Jpn J Clin Oncol. 2012 Feb;42(2):124-30. doi: 10.1093/jjco/hyr182. Epub 2011 Dec 30.


Objective: We reviewed epidemiological studies on breastfeeding and breast cancer among Japanese women. This report is part of a series of articles written by our research group, whose aim was to evaluate the existing evidence concerning the association between health-related lifestyles and cancer.

Methods: Original data were obtained from MEDLINE searches using PubMed or from searches of the Ichushi database, complemented by manual searches. Evaluation of associations was based on the strength of evidence and the magnitude of association, together with biological plausibility.

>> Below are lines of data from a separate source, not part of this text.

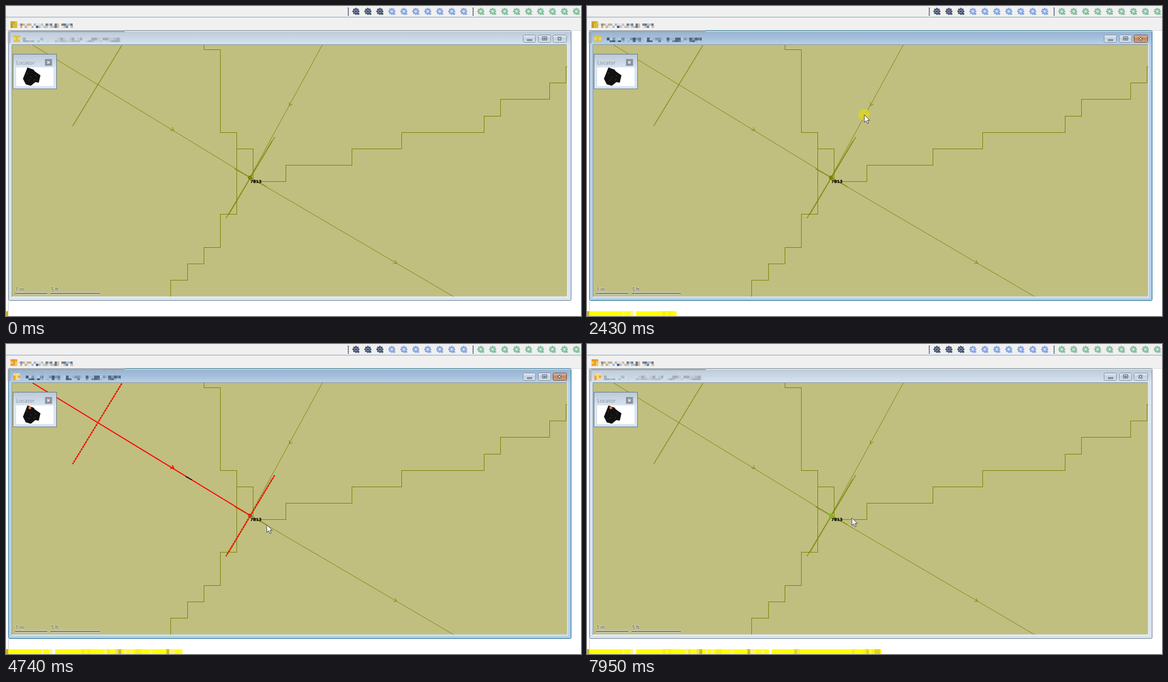
An HTML page for the animation above (8000 ms loop, 1018 by 550 pixels).

```html
<!DOCTYPE html>
<html lang="en">
<head>
<meta charset="utf-8">
<title>Map window</title>
<style>
html, body { margin: 0; width: 100%; height: 100%; overflow: hidden; background: #fff; }
svg { display: block; position: absolute; left: 0; top: 0; }
text { font-family: "Open Sans", "Noto Sans", sans-serif; }
.crisp { shape-rendering: crispEdges; }
</style>
</head>
<body>
<svg id="stage" width="1018" height="550" viewBox="0 0 1018 550"></svg>
<script>
const LOOP = 8000, STEP = LOOP / 115;
const OLIVE = '#808000', MAP = '#c0bf80', RED = '#ff0000';

let seed = 7;
const random = () => (seed = (seed * 16807) % 2147483647) / 2147483647;
const pick = list => list[Math.floor(random() * list.length)];
const rect = (x, y, w, h, fill, extra = '') =>
  `<rect x="${x}" y="${y}" width="${w}" height="${h}" fill="${fill}" ${extra}/>`;
const path = (d, stroke, width = 1, extra = '') =>
  `<path d="${d}" fill="none" stroke="${stroke}" stroke-width="${width}" ${extra}/>`;
const group = (id, content, extra = '') => `<g id="${id}" ${extra}>${content}</g>`;

function mosaic(x0, x1, y0, y1, size, colors, density = 1) {
  let out = '';
  for (let y = y0; y < y1; y += size)
    for (let x = x0; x < x1; x += size)
      if (random() < density)
        out += rect(x, y, Math.min(size, x1 - x), Math.min(size, y1 - y), pick(colors));
  return out;
}

function gear(x, main, light, center) {
  let teeth = '';
  for (let a = 0; a < 360; a += 45)
    teeth += `<rect x="-1.4" y="-6.2" width="2.8" height="4" fill="${main}" transform="rotate(${a})"/>`;
  return `<g transform="translate(${x} 9.5)">${teeth}<circle r="4.5" fill="${main}"/>` +
    `<circle r="3" fill="${light}"/><circle r="1.5" fill="${center}"/>` +
    `<path d="M2 2l4 1v3h-4z" fill="${main}"/></g>`;
}

function toolbar() {
  let out = rect(0, 0, 1018, 43, '#f0f0f0') + rect(0, 19, 1018, 1.4, '#a3b6c4');
  for (const x of [606, 827])
    for (let y = 3; y < 17; y += 3) out += rect(x - 1, y, 2, 2, '#45566f');
  for (let i = 0; i < 10; i++)
    out += i < 3 ? gear(619.5 + i * 21.2, '#444f66', '#8294b8', '#333b4c')
                 : gear(619.5 + i * 21.2, '#84a3e0', '#a9c0ee', '#e6edfa');
  for (let i = 0; i < 9; i++) out += gear(840.5 + i * 21.15, '#82bd9d', '#a5d4b8', '#e3f2e9');
  return out;
}

const tabLabel = () => mosaic(21, 62, 31, 39, 4, ['#555b66', '#8c8f98', '#a4bcd6', '#c9b393', '#e1e1e1', '#d9e4ef'], .8) +
  mosaic(62, 119, 31, 39, 4, ['#8b8178', '#6b7c94', '#aac5df', '#d3c0a5', '#e4e4e4'], .75);

const icon = (x, y, colors) => mosaic(x, x + 12, y, y + 12, 4, colors);

function frame(active) {
  const edge = active ? '#286c8b' : '#737e8b';
  const fill = active ? '#b9d1ea' : '#d7e4f2';
  const gradient = active ? 'activeTitle' : 'idleTitle';
  const colors = active ? ['#465c78', '#6a829f', '#7f9ab6', '#9bb7d4', '#b5cae0', '#59677b']
                        : ['#a6afb9', '#b4bec9', '#c0cad5', '#cbd5e0'];
  const buttons = [[915, 23], [942, 23], [968, 25]].map(([x, w], i) =>
    rect(x + .5, 51.5, w - 1, 13, active && i === 2 ? 'url(#closeFill)' : 'url(#buttonFill)',
      `rx="2" stroke="${active && i === 2 ? '#705040' : '#8492a2'}"`)).join('');
  const signs = path('M923 59.5h8v2h-8zM949.5 54.5h8v6h-8zM951.5 57h4v1.5h-4z', '#535b67') +
    path('M977 55l6 6m0-6l-6 6', '#535b67', 3) + path('M977 55l6 6m0-6l-6 6', '#fff', 1);
  return rect(4.5, 43.5, 996, 479, fill, `stroke="${edge}" rx="2"`) +
    rect(5, 45, 995, 23, `url(#${gradient})`) + rect(5, 44.3, 995, 1, '#fff', 'opacity=".7"') +
    rect(3, 45, 5, 21, active ? '#9aa9b8' : '#b0b7bf') + rect(8, 43, 202, 3.5, '#a0a7b0') +
    mosaic(30, 66, 56, 64, 5, colors, .85) + mosaic(71, 135, 56, 64, 5, colors, .9) +
    mosaic(141, 203, 56, 64, 5, colors, .95) + buttons + signs +
    rect(10.5, 68.5, 983.5, 448, 'none', 'stroke="#f4f8fb"') +
    path('M10.5 516V68.5H993', '#8796a1') +
    (active ? path('M6 521.5H999V46', '#7fc4e4', 1, 'opacity=".6"') : '');
}

// Links meeting at the junction, with their cross sections.
const links = {
  ul: { line: 'M47 69L432 304', cuts: 'M205 70L118 213M475.5 233L389.5 376.5', arrow: [297, 220.5, 31.4], mark: 'M318 235L329 241' },
  ur: { line: 'M560 69L432 304', cuts: 'M405 289L461 320.5', arrow: [502, 177, 118.6], mark: 'M483.5 211L493 193' },
  lr: { line: 'M432 304L793 516', cuts: 'M470.5 240L395 369', arrow: [691.5, 456.5, 30.4], mark: 'M483.5 334.5L494 340.5' }
};
const arrow = ([x, y, a], color, width) =>
  path('M-5 -3.2L0 0L-5 3.2', color, width, `transform="translate(${x} ${y}) rotate(${a})"`);

function map() {
  let out = rect(11, 69, 982.5, 446.5, MAP);
  out += path('M350.5 69V77.5H379.5V224.5H408.5V369.5H379.5V428.5H350.5V457.5H321.5V486.5H291.5V516' +
    'M408.5 253.5H437.5V311.5H495.5V282.5H612.5V253.5H700.5V224.5H846.5V195.5H875.5V165.5H962.5V136.5H991.5V107.5H994',
    OLIVE, 1, 'class="crisp"');
  for (const { line, cuts, arrow: head } of Object.values(links))
    out += path(line, OLIVE, .9) + path(cuts, OLIVE, 1.6, 'stroke-dasharray="2 .8"') + arrow(head, OLIVE, 1);
  out += '<circle id="node" cx="432" cy="304.5" r="3.7"/>';
  for (const [id, { line, cuts, arrow: head, mark }] of Object.entries(links))
    out += group(id, path(line, RED, 1.8) + path(cuts, RED, 2.4, 'stroke-dasharray="3.5 1.5"') +
      arrow(head, RED, 1.8) + path(mark, '#111', 1.8));
  out += group('traces', path('M497 342L503 345.5M516 353.5L522 357', '#e6b42d', 2));
  out += path('M433 306L426 317', '#111', 2, 'id="nodeMark" stroke-dasharray="3.5 1.5"');
  out += '<text x="432.5" y="313.7" style="font:bold 7.2px \'DejaVu Sans\',sans-serif" stroke="#000" stroke-width=".2">7813</text>';
  const scale = (x, width, label) => `<text x="${x + 1}" y="505.5" font-size="8.5" fill="#40403c" stroke="#dedec0" stroke-width="1.5" paint-order="stroke">${label}</text>` +
    rect(x, 508, width, 4, '#dadabd') + rect(x, 509, width, 2, '#74749c');
  return out + scale(16, 57, '1 m') + scale(79, 87, '5 ft');
}

function locator() {
  return rect(12.5, 85.5, 77, 61.5, '#d9e5f1', 'stroke="#6d7783"') +
    rect(13, 86, 76, 22, 'url(#locatorTitle)') +
    '<text x="18" y="104" font-size="9.3" fill="#858d96">Locator</text>' +
    rect(69, 94, 12.5, 12, '#8b939d') + path('M73 98l4 4m0-4l-4 4', '#fff', 1.4) +
    rect(18, 109, 66, 33, '#fff') +
    '<path d="M38 109L49 113L51 116L61 123L58 136L52 135L44 141.5L35 139L30 129Z" fill="#111"/>' +
    path('M36 118l3 2m4 5l2 2m6-5l3 3m-15 7l3-1m7 1l3-2', '#544b3c', .8) +
    group('place', rect(40, 111, 4.5, 4.5, '#f0792b'));
}

function progress() {
  const shades = ['#ffff00', '#ffff00', '#fff200', '#f4ed28', '#ddd52c', '#c9bd24', '#fff56d', '#e9df5e'];
  const strips = (a, b, density) => {
    let out = '';
    for (let x = a; x < b; x += 5)
      if (random() < density) out += rect(x, 541.5, Math.min(5, b - x), 8.5, pick(shades));
    return out;
  };
  return rect(0, 541.5, 82, 8.5, '#ff0') + rect(87, 541.5, 235, 8.5, '#ff0') + rect(327, 541.5, 200, 8.5, '#ff0') +
    rect(63, 541.5, 3, 8.5, '#fff68c') + rect(77, 541.5, 5, 8.5, '#fff68c') +
    strips(134, 322, .65) + strips(332, 380, .5) + strips(464, 527, .65) +
    rect(0, 541.5, 4, 8.5, '#c8b51b');
}

const gradient = (id, ...colors) => `<linearGradient id="${id}" x2="0" y2="1">` +
  colors.map((c, i) => `<stop offset="${i / (colors.length - 1)}" stop-color="${c}"/>`).join('') + '</linearGradient>';

const stage = document.getElementById('stage');
stage.innerHTML = '<defs>' +
  gradient('activeTitle', '#98b3cf', '#a4bfdb', '#b8d0e9') +
  gradient('idleTitle', '#bdcad8', '#c9d6e4', '#d6e3f1') +
  gradient('locatorTitle', '#bcc9d8', '#d6e2ef') +
  gradient('buttonFill', '#e5edf5', '#c2d0df', '#d8e4ef') +
  gradient('closeFill', '#e3c0a4', '#c38459', '#dba978') +
  '<clipPath id="mapClip"><rect x="11" y="69" width="982.5" height="446.5"/></clipPath>' +
  '<clipPath id="barClip"><rect id="barSize" y="541" height="9"/></clipPath></defs>' +
  rect(0, 0, 1018, 550, '#fff') + toolbar() + rect(0, 43, 1018, 1, '#d5dade') + rect(4, 523, 1, 18, '#c9d0d6') + tabLabel() +
  group('idle', frame(false)) + group('active', frame(true)) +
  group('plainIcons', icon(8, 27, ['#c9a928', '#e0c64d', '#b99d38', '#d8bd35']) + icon(13, 52, ['#e5c743', '#d9bd48', '#f0d96d', '#dcc44a'])) +
  group('hotIcons', icon(8, 27, ['#f2a22b', '#f6c85c', '#f7e6ba', '#e99c22']) + icon(13, 52, ['#f1a12c', '#f5be48', '#f4d98f', '#eea829'])) +
  group('map', map(), 'clip-path="url(#mapClip)"') + locator() +
  group('bar', progress(), 'clip-path="url(#barClip)"') +
  '<circle id="halo" r="10" fill="#dcd22c" opacity=".9"/>' +
  group('cursor', '<path d="M0 0V13.5L3.2 10.6L5.5 15.6L7.7 14.6L5.4 9.8H9.6Z" fill="#fff" stroke="#30303c" stroke-width=".9"/>');

const el = {};
stage.querySelectorAll('[id]').forEach(node => el[node.id] = node);
const show = (id, on) => { el[id].style.display = on ? '' : 'none'; };

// Pointer stops: time, x, y.
const route = [
  [1180, 553, 550], [1660, 484, 197], [1730, 483, 195.5], [2200, 491, 193], [3130, 491, 193],
  [3690, 328, 238], [4060, 328, 238], [4180, 333, 249], [4950, 493.5, 338.5], [5900, 493.5, 338.5],
  [6160, 515, 350], [6350, 510, 348], [6740, 432, 305], [7380, 432, 305], [7720, 469, 308.5], [LOOP, 469, 308.5]
];
// Presses: start, end, x, y.
const presses = [[2330, 2500, 490.5, 192.5], [3830, 4020, 328, 238], [5200, 5400, 493, 338.5], [7100, 7300, 432, 304.5]];

function pointerAt(t) {
  const i = route.findIndex(stop => stop[0] > t);
  if (i < 1) return null;
  const [t0, x0, y0] = route[i - 1], [t1, x1, y1] = route[i];
  const p = (t - t0) / (t1 - t0), e = p * p * (3 - 2 * p);
  return [x0 + (x1 - x0) * e, y0 + (y1 - y0) * e];
}

function draw(t) {
  const between = (a, b) => t >= a && t < b;
  const active = between(2330, 7700), hot = t >= 3440;
  show('active', active);
  show('idle', !active);
  show('plainIcons', !hot);
  show('hotIcons', hot);
  show('place', hot);
  show('ur', between(3440, 4080));
  show('ul', between(4080, 5450));
  show('lr', between(5450, 7330));
  show('traces', between(6200, 7330));
  show('nodeMark', between(6800, 7330));
  el.node.setAttribute('fill', t >= 7330 ? '#80bd00' : between(3440, 7330) ? '#b05a00' : OLIVE);
  el.barSize.setAttribute('width', 4 + t * .0652);

  const press = presses.find(([a, b]) => between(a, b));
  show('halo', press);
  if (press) {
    el.halo.setAttribute('cx', press[2]);
    el.halo.setAttribute('cy', press[3]);
  }
  const at = pointerAt(t);
  show('cursor', at);
  if (at) el.cursor.setAttribute('transform', `translate(${at[0]} ${at[1]})`);
}

const start = performance.now();
function tick() {
  const t = (performance.now() - start) % LOOP;
  draw(Math.floor(t / STEP + .02) * STEP);
  requestAnimationFrame(tick);
}
draw(0);
requestAnimationFrame(tick);
</script>
</body>
</html>
```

Results: Three cohort studies and five case-control studies were identified. Cohort studies failed to find a significant inverse association between breastfeeding and the risk of breast cancer. Most of the case-control studies observed a statistically significant or non-significant risk reduction for women who ever had breastfed or for women with a longer duration of breastfeeding. Experimental studies have supported the biological plausibility of a protective effect of breastfeeding on breast cancer risk.

Conclusions: We conclude that breastfeeding possibly decreases the risk of breast cancer among Japanese women.

Publication types

  • Research Support, Non-U.S. Gov't
  • Review
  • Systematic Review

MeSH terms

  • Asian Continental Ancestry Group / statistics & numerical data*
  • Breast Feeding*
  • Breast Neoplasms / epidemiology*
  • Breast Neoplasms / prevention & control*
  • Evidence-Based Medicine
  • Female
  • Humans
  • Japan / epidemiology
  • Life Style
  • Primary Prevention* / methods
  • Risk Assessment
  • Risk Reduction Behavior*